Across everyone’s lips for the last few months has been the talk of drought. Along with that, the shaking of heads at the dry expanse that greets you as you look around at the bush and the surrounds of camp has stirred up many a conversation. While we have had small amounts of rain over the last few weeks, it hasn’t been enough to quench the insatiable thirst of the bush, nor has it been much to write home about.
But that’s about to change. While I’m not writing home, I’m writing from home with a happy report of the first summer rains at Londolozi. Life-giving, energy restoring, re-affirming rain.
There was much to say about how happy we all were to see these big, heavy drops of water fall from the sky, and drip from trees and roofs. I could have gone on about what the rain will do for the land and how happy it made all of us to feel new energy in the air, with the promise of regeneration and renewal. But before I could get into any of the philosophical stuff, I started the day on Monday, as the rain began to softly fall, by filming a bit of it for my own personal use, and to share happily with friends and family with the simple caption… “It’s finally raining!. As the morning progressed and the rain began to harden in a steady stream, I couldn’t help raising my phone’s camera to capture the joy around me as the whole of Londolozi celebrated. All around me were ecstatic faces, broad smiles and people standing in the rain with open arms, heads cast to the sky. This display of joy, along with the poetry of water falling and splashing in all the different ways it does was too much for me, and the camera kept rolling.

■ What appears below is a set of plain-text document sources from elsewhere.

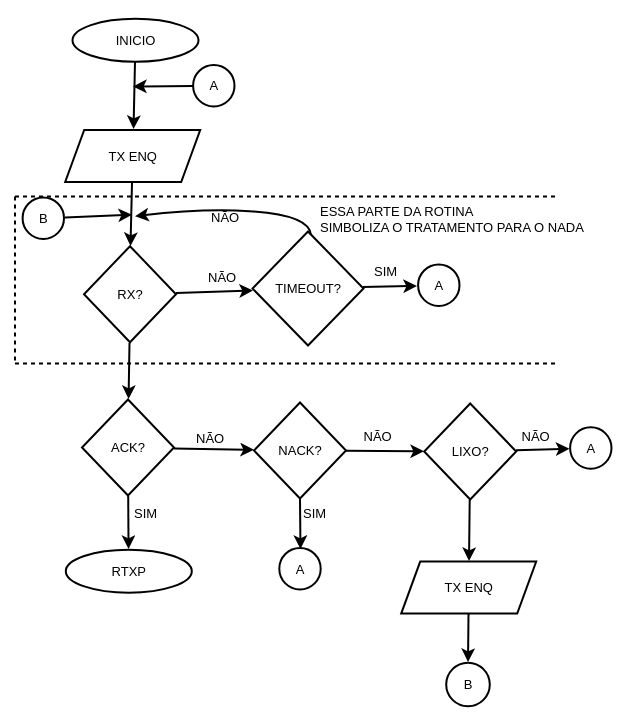
<!DOCTYPE html>
<html lang="pt">
<head>
<meta charset="utf-8">
<title>Fluxograma da rotina</title>
<style>
:root { --ink: #000; --paper: #fff; }
* { box-sizing: border-box; }
html, body { margin: 0; }
body { width: 624px; height: 724px; overflow: hidden; background: var(--paper); }
.flowchart {
  position: relative; width: 624px; height: 724px; overflow: hidden;
  color: var(--ink); font: 13px/16px "Liberation Sans", Arial, sans-serif;
}
.lines { position: absolute; inset: 0; fill: none; stroke: var(--ink); stroke-width: 2; }
.lines .shape { fill: var(--paper); }
.lines .region { stroke-dasharray: 4 4; }
.connector { marker-end: url(#arrow); }
.node, .label { position: absolute; margin: 0; white-space: nowrap; }
.node { left: var(--x); top: var(--y); transform: translate(-50%, -50%); }
.label { left: var(--x); top: var(--y); }
</style>
</head>
<body>
<main class="flowchart">
  <svg class="lines" width="624" height="724" viewBox="0 0 624 724" aria-hidden="true">
    <defs>
      <marker id="arrow" markerUnits="userSpaceOnUse" markerWidth="14" markerHeight="14" refX="6" refY="7" orient="auto">
        <path d="M0 0L14 7L0 14L3.5 7Z" fill="#000" stroke="none"/>
      </marker>
      <polygon id="decision" points="0,-48 46,0 0,48 -46,0"/>
      <polygon id="data" points="19,0 135,0 116,52 0,52"/>
      <ellipse id="terminal" rx="63" ry="21.5"/>
      <circle id="link" r="20.7"/>
    </defs>

    <path class="region" d="M15 196.5H559M15 196.5V363.5M15 363.5H559"/>

    <g class="shape">
      <use href="#terminal" x="135.5" y="40.3"/>
      <use href="#terminal" x="128.8" y="571.2"/>
      <use href="#data" x="65.2" y="130"/>
      <use href="#data" x="401.2" y="561.6"/>
      <use href="#decision" x="130" y="294.2"/>
      <use href="#decision" x="128" y="447.5"/>
      <use href="#decision" x="300" y="450.5"/>
      <use href="#decision" x="470.2" y="451.5"/>
      <polygon points="308,231.5 363.5,288.5 308,345.5 252.5,288.5"/>
      <use href="#link" x="213.8" y="85.7"/>
      <use href="#link" x="43.3" y="218.2"/>
      <use href="#link" x="438.8" y="285.2"/>
      <use href="#link" x="590.8" y="448"/>
      <use href="#link" x="300" y="568.7"/>
      <circle cx="468" cy="684.5" r="21.8"/>
    </g>

    <g class="connectors">
      <path class="connector" d="M135 62L133.7 121"/>
      <path class="connector" d="M193 86L141 86.4"/>
      <path class="connector" d="M132 183L130.7 238"/>
      <path class="connector" d="M65 217.5L124 215"/>
      <path class="connector" d="M311 235C309 205 205 208 143 215.3"/>
      <path class="connector" d="M176 293L245 290.7"/>
      <path class="connector" d="M363 287L409 286.1"/>
      <path class="connector" d="M129.5 343L128.7 391"/>
      <path class="connector" d="M174 448.4L246 449.7"/>
      <path class="connector" d="M346 450.8L416 451.3"/>
      <path class="connector" d="M516 450.2L561.5 448.9"/>
      <path class="connector" d="M128.2 496L128.5 541"/>
      <path class="connector" d="M300 499L300.4 541"/>
      <path class="connector" d="M469.7 500L469.1 553"/>
      <path class="connector" d="M468.5 614L468.1 654"/>
    </g>
  </svg>

  <div class="node" style="--x:135.5px;--y:41px">INICIO</div>
  <div class="node" style="--x:213.8px;--y:86px">A</div>
  <div class="node" style="--x:132.7px;--y:157px">TX ENQ</div>
  <div class="node" style="--x:43.3px;--y:219px">B</div>
  <div class="node" style="--x:130px;--y:295px">RX?</div>
  <div class="node" style="--x:308px;--y:289px">TIMEOUT?</div>
  <div class="node" style="--x:438.8px;--y:286px">A</div>
  <div class="node" style="--x:128px;--y:448px">ACK?</div>
  <div class="node" style="--x:300px;--y:451px">NACK?</div>
  <div class="node" style="--x:470.2px;--y:452px">LIXO?</div>
  <div class="node" style="--x:590.8px;--y:449px">A</div>
  <div class="node" style="--x:128.8px;--y:572px">RTXP</div>
  <div class="node" style="--x:300px;--y:570px">A</div>
  <div class="node" style="--x:468.7px;--y:588px">TX ENQ</div>
  <div class="node" style="--x:468px;--y:685px">B</div>

  <p class="label" style="--x:320px;--y:204px">ESSA PARTE DA ROTINA<br>SIMBOLIZA O TRATAMENTO PARA O NADA</p>
  <span class="label" style="--x:211px;--y:210px">NÃO</span>
  <span class="label" style="--x:208px;--y:270px">NÃO</span>
  <span class="label" style="--x:374px;--y:264px">SIM</span>
  <span class="label" style="--x:196px;--y:431px">NÃO</span>
  <span class="label" style="--x:363.5px;--y:429px">NÃO</span>
  <span class="label" style="--x:521.5px;--y:429px">NÃO</span>
  <span class="label" style="--x:134px;--y:506px">SIM</span>
  <span class="label" style="--x:303px;--y:506px">SIM</span>
</main>
</body>
</html>
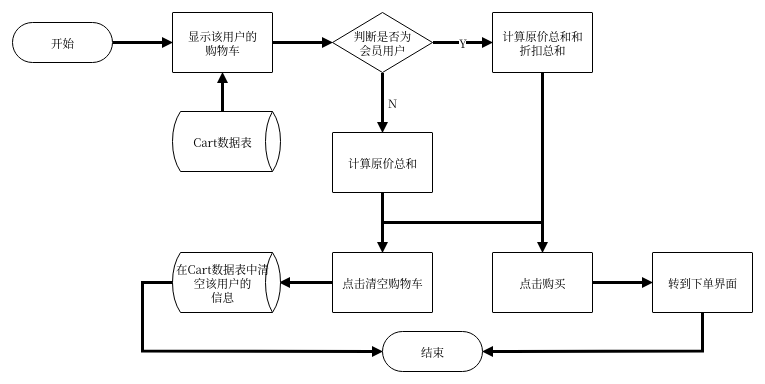
<!DOCTYPE html>
<html lang="zh-CN">
<head>
<meta charset="utf-8">
<title>购物车流程图</title>
<style>
:root { --ink: #000; --paper: #fff; }
* { box-sizing: border-box; }
html, body { margin: 0; overflow: hidden; background: var(--paper); }
.flowchart {
  position: relative; width: 765px; height: 384px; overflow: hidden;
  background: var(--paper); color: var(--ink);
  font: 11.5px/14px "Noto Serif CJK SC", "Noto Serif", serif;
}
.lines { position: absolute; left: 0; top: 0; }
.connectors { fill: none; stroke: var(--ink); stroke-width: 3; }
.arrows { fill: var(--ink); }
.outlines { fill: var(--paper); stroke: var(--ink); stroke-width: 1; }
.node {
  position: absolute; display: flex; align-items: center; justify-content: center;
  width: 101px; height: 61px; text-align: center; white-space: nowrap;
}
.process { border: 1px solid var(--ink); border-radius: 1px; background: var(--paper); }
.terminal { height: 41px; border: 1px solid var(--ink); border-radius: 21px; background: var(--paper); }
.start { left: 12px; top: 22px; }
.show-cart { left: 172px; top: 12px; }
.is-member { left: 332px; top: 12px; }
.discount-total { left: 492px; top: 12px; }
.cart-table { left: 172px; top: 111px; }
.full-total { left: 332px; top: 132px; }
.clear-table { left: 172px; top: 252px; }
.click-clear { left: 332px; top: 252px; }
.click-buy { left: 492px; top: 252px; }
.order-page { left: 652px; top: 252px; }
.end { left: 382px; top: 331px; }
.branch { position: absolute; background: var(--paper); line-height: 12px; text-align: center; }
.yes { left: 459px; top: 37px; width: 7px; }
.no { left: 387px; top: 97px; width: 11px; }
</style>
</head>
<body>
<main class="flowchart">
  <svg class="lines" width="765" height="384" viewBox="0 0 765 384" aria-hidden="true">
    <defs>
      <path id="arrow" d="M0 0L-11 -5.5V5.5Z"/>
      <g id="data-store">
        <path d="M8 0H100Q108 12 108 30T100 60H8Q0 48 0 30T8 0Z"/>
        <path d="M100 0Q93 12 93 30T100 60"/>
      </g>
    </defs>
    <g class="connectors">
      <path d="M113 42.5H164M273 42.5H324M433 42.5H484"/>
      <path d="M222.5 111V81M382.5 73V124M382.5 193V244M542.5 73V244M382.5 222.5H542.5"/>
      <path d="M332 282.5H288M593 282.5H644"/>
      <path d="M173 282.5H142.5V351L374 351.5"/>
      <path d="M702.5 313V351L491 351.5"/>
    </g>
    <g class="arrows">
      <use href="#arrow" x="173" y="42.5"/>
      <use href="#arrow" x="333" y="42.5"/>
      <use href="#arrow" x="493" y="42.5"/>
      <use href="#arrow" x="653" y="282.5"/>
      <use href="#arrow" x="383" y="351.5"/>
      <use href="#arrow" transform="translate(222.5 72) rotate(-90)"/>
      <use href="#arrow" transform="translate(382.5 133) rotate(90)"/>
      <use href="#arrow" transform="translate(382.5 253) rotate(90)"/>
      <use href="#arrow" transform="translate(542.5 253) rotate(90)"/>
      <use href="#arrow" transform="translate(279 282.5) rotate(180)"/>
      <use href="#arrow" transform="translate(482 351.5) rotate(180)"/>
    </g>
    <g class="outlines">
      <polygon points="382.5,12.5 432.5,42.5 382.5,72.5 332.5,42.5"/>
      <use href="#data-store" x="172.5" y="111.5"/>
      <use href="#data-store" x="172.5" y="252.5"/>
    </g>
  </svg>

  <div class="node terminal start">开始</div>
  <div class="node process show-cart">显示该用户的<br>购物车</div>
  <div class="node is-member">判断是否为<br>会员用户</div>
  <div class="node process discount-total">计算原价总和和<br>折扣总和</div>
  <div class="node cart-table">Cart数据表</div>
  <div class="node process full-total">计算原价总和</div>
  <div class="node clear-table">在Cart数据表中清<br>空该用户的<br>信息</div>
  <div class="node process click-clear">点击清空购物车</div>
  <div class="node process click-buy">点击购买</div>
  <div class="node process order-page">转到下单界面</div>
  <div class="node terminal end">结束</div>

  <span class="branch yes">Y</span>
  <span class="branch no">N</span>
</main>
</body>
</html>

I couldn’t help acknowledging a few common themes flash through my mind as I witnessed the rain. One, very clearly, was that of joy and gratitude for something that so many people may take for granted. It was (and is) an incredible thing to witness how joy feeds off joy, and gratitude grows from gratitude-whether your own or someone else’s. It was also a pertinent affirmation of the age-old idea that you don’t know what you have until it’s gone, and a reminder to simply be grateful for the fundamental things in life, and let the rest of the complicated, messy things go.

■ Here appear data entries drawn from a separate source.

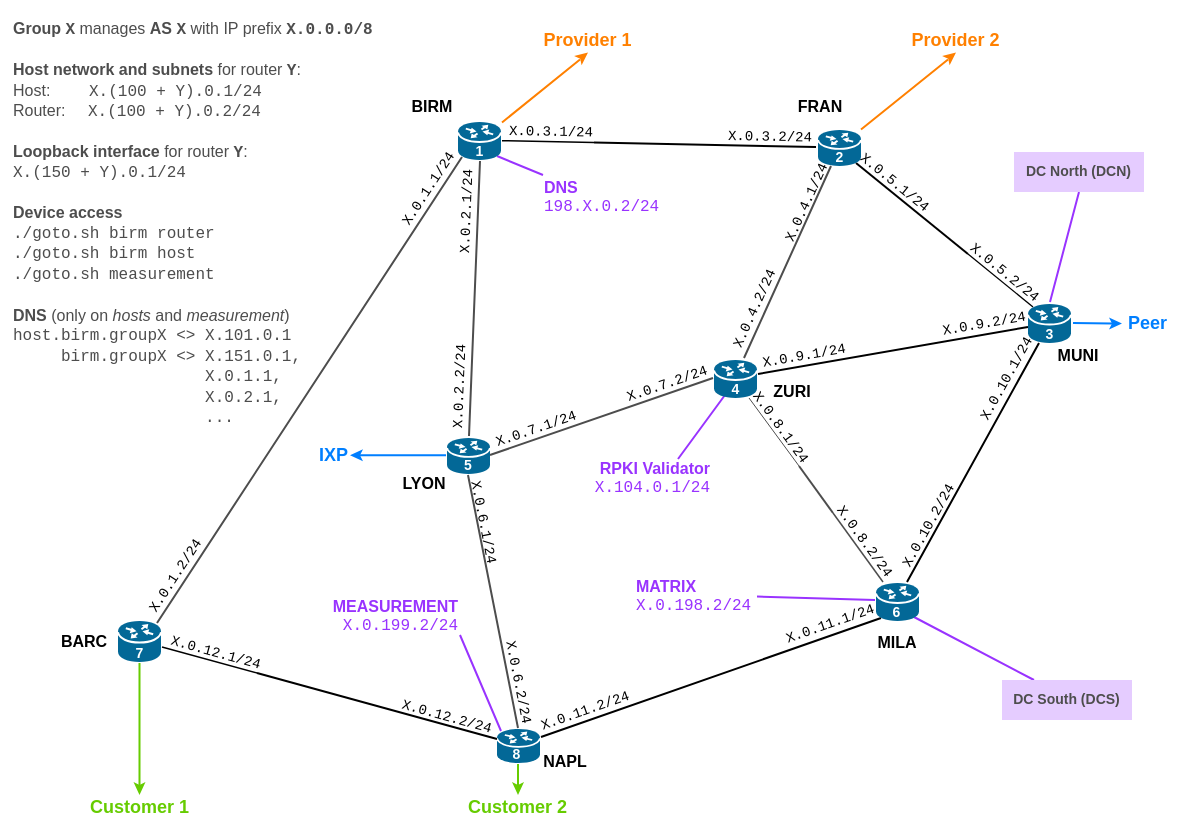
<!DOCTYPE html>
<html lang="en">
<head>
<meta charset="utf-8">
<title>AS topology</title>
<style>
:root {
  --ink: #000;
  --grey: #4d4d4d;
  --provider: #ff8000;
  --peer: #007fff;
  --customer: #66cc00;
  --service: #9933ff;
  --dc: #e5ccff;
  --router: #036897;
  --sans: "Liberation Sans", Arial, sans-serif;
  --mono: "Liberation Mono", "Courier New", monospace;
}
* { box-sizing: border-box; margin: 0; padding: 0; }
body { width: 1187px; height: 832px; overflow: hidden; background: #fff; font: 16px/19px var(--sans); }
.topology { position: relative; width: 1187px; height: 832px; overflow: hidden; }
.links { position: absolute; inset: 0; fill: none; stroke-width: 2; }
.link { stroke: var(--ink); }
.inner { stroke: var(--grey); }
.thin { stroke-width: 1.3; }
.hairline { stroke-width: 1; }
.to-provider { stroke: var(--provider); }
.to-peer { stroke: var(--peer); }
.to-customer { stroke: var(--customer); }
.to-service { stroke: var(--service); }
.heads { stroke: none; }
.heads .provider { fill: var(--provider); }
.heads .peer { fill: var(--peer); }
.heads .customer { fill: var(--customer); }

.notes { position: absolute; left: 13px; top: 18.5px; display: flex; flex-direction: column; gap: 20.5px; color: var(--grey); line-height: 20.5px; }
.notes p { height: 20.5px; white-space: nowrap; }
.notes .row { position: relative; top: 0.8px; display: grid; grid-template-columns: 75px auto; align-items: baseline; }
.notes .row.host { grid-template-columns: 76px auto; }
.notes .row code { white-space: pre; }
code, pre { font-family: var(--mono); font-size: 16px; }
.notes pre { line-height: 20.5px; }

.name, .external, .subnet { position: absolute; left: var(--x); top: var(--y); white-space: nowrap; transform: translate(-50%, -50%) rotate(var(--r, 0deg)); }
.name { font-weight: bold; color: var(--ink); }
.external { font-size: 18px; font-weight: bold; }
.external.provider { color: var(--provider); }
.external.peer { color: var(--peer); }
.external.customer { color: var(--customer); }
.subnet { padding-top: 0.6px; font: 14px/14px var(--mono); color: var(--ink); }

.router { position: absolute; left: var(--x); top: var(--y); width: 43px; height: var(--h, 39px); }
.router svg { display: block; width: 100%; height: 100%; }
.router b { position: absolute; left: var(--shift, 0); width: 100%; bottom: 1px; font-size: 14px; line-height: 16px; text-align: center; color: #fff; }

.service { position: absolute; top: var(--y); display: flex; flex-direction: column; color: var(--service); white-space: nowrap; }
.service code { padding-top: 1px; }
.service.end { text-align: right; }
.datacenter { position: absolute; left: var(--x); top: var(--y); width: 130px; height: 40px; display: flex; align-items: center; justify-content: center; background: var(--dc); color: var(--grey); font-size: 14px; font-weight: bold; white-space: nowrap; }
</style>
</head>
<body>
<main class="topology">

<svg class="links" width="1187" height="832" viewBox="0 0 1187 832" aria-hidden="true">
  <defs>
    <path id="arrowhead" d="M0 0-13-6-10 0-13 6z"/>
    <symbol id="router-icon" viewBox="0 0 44 40" preserveAspectRatio="none">
      <path fill="var(--router)" d="M0 10C0 4 10 0 22 0S44 4 44 10V30C44 36 34 40 22 40S0 36 0 30z"/>
      <path fill="none" stroke="#fff" stroke-width="2" d="M0 11C1 17 10 21 22 21S43 17 44 11"/>
      <path fill="none" stroke="#fff" stroke-width="2" d="M8 7 15 9M36 13 29 11M24 8 28 5M20 12 16 15"/>
      <path fill="#fff" d="M19 10 12 12 14 6zM25 10 32 8 30 14zM31 3 30 8 24 4zM13 17 14 12 20 16z"/>
    </symbol>
  </defs>
  <g class="link">
    <path stroke-width="1.5" d="M502 140.7 594 142.5"/>
    <path d="M594 142.5 816 147"/>
    <path d="M856 163 968 254"/>
    <path class="thin" d="M968 254 1033 307"/>
    <path d="M758 374 1028 327M1039 343 907 582M541 737 881 618"/>
    <path class="thin" d="M162 647 257 673"/>
    <path d="M257 673 497 739"/>
  </g>
  <g class="inner">
    <path d="M462 157 157 623M480 161 469 436M831 166 744 358M490 455 713 378M468 475 518 728"/>
    <path class="hairline" d="M749 398 799 466"/>
    <path d="M799 466 833 513"/>
    <path stroke-width="1.5" d="M833 513 883 582"/>
  </g>
  <path class="to-service" d="M497 156 543 175M1079 192 1050 302M725 395 678 459M757 596.5 875 600M460 635 501 731M914 617 1034 680"/>
  <path class="to-provider" d="M502 122.5 580 59.5M861 129.5 948 59.5"/>
  <path class="to-peer" d="M1073 323 1112 323.5M446 455.3H360"/>
  <path class="to-customer" d="M139.5 663V785M518 764V785"/>
  <g class="heads">
    <use href="#arrowhead" class="provider" transform="translate(588 52.5) rotate(-38.7)"/>
    <use href="#arrowhead" class="provider" transform="translate(956 52.5) rotate(-38.7)"/>
    <use href="#arrowhead" class="peer" transform="translate(1122 323.5)"/>
    <use href="#arrowhead" class="peer" transform="translate(350 455.3) rotate(180)"/>
    <use href="#arrowhead" class="customer" transform="translate(139.5 795) rotate(90)"/>
    <use href="#arrowhead" class="customer" transform="translate(518 795) rotate(90)"/>
  </g>
</svg>

<section class="notes">
  <p><b>Group <code>X</code></b> manages <b>AS <code>X</code></b> with IP prefix <b><code>X.0.0.0/8</code></b></p>
  <div>
    <p><b>Host network and subnets</b> for router <b><code>Y</code></b>:</p>
    <p class="row host"><span>Host:</span><code>X.(100 + Y).0.1/24</code></p>
    <p class="row"><span>Router:</span><code>X.(100 + Y).0.2/24</code></p>
  </div>
  <div>
    <p><b>Loopback interface</b> for router <b><code>Y</code></b>:</p>
    <p><code>X.(150 + Y).0.1/24</code></p>
  </div>
  <div>
    <p><b>Device access</b></p>
<pre>./goto.sh birm router
./goto.sh birm host
./goto.sh measurement</pre>
  </div>
  <div>
    <p><b>DNS</b> (only on <i>hosts</i> and <i>measurement</i>)</p>
<pre>host.birm.groupX &lt;&gt; X.101.0.1
     birm.groupX &lt;&gt; X.151.0.1,
                    X.0.1.1,
                    X.0.2.1,
                    ...</pre>
  </div>
</section>

<span class="subnet" style="--x:551px;--y:131px;--r:1.1deg">X.0.3.1/24</span>
<span class="subnet" style="--x:770px;--y:136px;--r:1.1deg">X.0.3.2/24</span>
<span class="subnet" style="--x:428px;--y:188px;--r:-56.8deg">X.0.1.1/24</span>
<span class="subnet" style="--x:175px;--y:575px;--r:-56.8deg">X.0.1.2/24</span>
<span class="subnet" style="--x:466px;--y:211px;--r:-87.7deg">X.0.2.1/24</span>
<span class="subnet" style="--x:459px;--y:386px;--r:-87.7deg">X.0.2.2/24</span>
<span class="subnet" style="--x:806px;--y:202px;--r:-65.6deg">X.0.4.1/24</span>
<span class="subnet" style="--x:754px;--y:308px;--r:-65.6deg">X.0.4.2/24</span>
<span class="subnet" style="--x:895px;--y:182px;--r:39.1deg">X.0.5.1/24</span>
<span class="subnet" style="--x:1005px;--y:272px;--r:39.1deg">X.0.5.2/24</span>
<span class="subnet" style="--x:803.5px;--y:355px;--r:-9.9deg">X.0.9.1/24</span>
<span class="subnet" style="--x:983.5px;--y:323px;--r:-9.9deg">X.0.9.2/24</span>
<span class="subnet" style="--x:535.5px;--y:428px;--r:-19deg">X.0.7.1/24</span>
<span class="subnet" style="--x:666.5px;--y:383px;--r:-19deg">X.0.7.2/24</span>
<span class="subnet" style="--x:781px;--y:427px;--r:54deg">X.0.8.1/24</span>
<span class="subnet" style="--x:865px;--y:541px;--r:54deg">X.0.8.2/24</span>
<span class="subnet" style="--x:1006px;--y:378px;--r:-61deg">X.0.10.1/24</span>
<span class="subnet" style="--x:928px;--y:525px;--r:-61deg">X.0.10.2/24</span>
<span class="subnet" style="--x:484px;--y:522px;--r:78.8deg">X.0.6.1/24</span>
<span class="subnet" style="--x:519px;--y:682px;--r:78.8deg">X.0.6.2/24</span>
<span class="subnet" style="--x:829.5px;--y:623px;--r:-19.3deg">X.0.11.1/24</span>
<span class="subnet" style="--x:584.5px;--y:710px;--r:-19.3deg">X.0.11.2/24</span>
<span class="subnet" style="--x:215.5px;--y:652px;--r:15.4deg">X.0.12.1/24</span>
<span class="subnet" style="--x:446.5px;--y:716px;--r:15.4deg">X.0.12.2/24</span>

<div class="router" style="--x:458px;--y:121.5px;--h:38px"><svg><use href="#router-icon"/></svg><b>1</b></div>
<div class="router" style="--x:818px;--y:129.5px;--h:36px"><svg><use href="#router-icon"/></svg><b>2</b></div>
<div class="router" style="--x:1028px;--y:303.5px"><svg><use href="#router-icon"/></svg><b>3</b></div>
<div class="router" style="--x:714px;--y:359.5px;--h:38px"><svg><use href="#router-icon"/></svg><b>4</b></div>
<div class="router" style="--x:446.5px;--y:437.5px;--h:36px"><svg><use href="#router-icon"/></svg><b>5</b></div>
<div class="router" style="--x:876px;--y:582.5px;--h:38px;--shift:-1px"><svg><use href="#router-icon"/></svg><b>6</b></div>
<div class="router" style="--x:118px;--y:620.5px;--h:41px"><svg><use href="#router-icon"/></svg><b>7</b></div>
<div class="router" style="--x:497px;--y:728.5px;--h:34px;--shift:-2px"><svg><use href="#router-icon"/></svg><b>8</b></div>

<span class="name" style="--x:432px;--y:106px">BIRM</span>
<span class="name" style="--x:820px;--y:106px">FRAN</span>
<span class="name" style="--x:1078px;--y:355px">MUNI</span>
<span class="name" style="--x:792px;--y:391px">ZURI</span>
<span class="name" style="--x:424px;--y:483px">LYON</span>
<span class="name" style="--x:897px;--y:642px">MILA</span>
<span class="name" style="--x:84px;--y:641px">BARC</span>
<span class="name" style="--x:565px;--y:761px">NAPL</span>

<span class="external provider" style="--x:587.5px;--y:40px">Provider 1</span>
<span class="external provider" style="--x:955.5px;--y:40px">Provider 2</span>
<span class="external peer" style="--x:1147.5px;--y:323px">Peer</span>
<span class="external peer" style="--x:333.5px;--y:455px">IXP</span>
<span class="external customer" style="--x:139.5px;--y:807px">Customer 1</span>
<span class="external customer" style="--x:517.5px;--y:807px">Customer 2</span>

<div class="service" style="left:544px;--y:178px"><b>DNS</b><code>198.X.0.2/24</code></div>
<div class="service end" style="right:477px;--y:459px"><b>RPKI Validator</b><code>X.104.0.1/24</code></div>
<div class="service" style="left:636px;--y:577px"><b>MATRIX</b><code>X.0.198.2/24</code></div>
<div class="service end" style="right:729px;--y:597px"><b>MEASUREMENT</b><code>X.0.199.2/24</code></div>

<div class="datacenter" style="--x:1013.5px;--y:151.5px">DC North (DCN)</div>
<div class="datacenter" style="--x:1001.5px;--y:679.5px">DC South (DCS)</div>

</main>
</body>
</html>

Finally, as the rain dripped off my nose, and I recognised the glorious, childhood feeling of squelching around in wet shoes and socks, it was a reminder to take yet another leaf out of nature’s book. It was a reminder that patience pays off, and that the things that we need will come eventually. You just have to have a little faith.
I’m sure that in the coming weeks we’ll capture more stories about the changing nature of the bush after this initial rain. We’ll rejoice in the extra green of the bush in the coming Week In Pictures, and we’ll report back on how the land and the animals have responded to the rain. Hopefully we’ll get much more rain as well. For now we’re celebrating the first real summer rain at Londolozi – wet feet and all!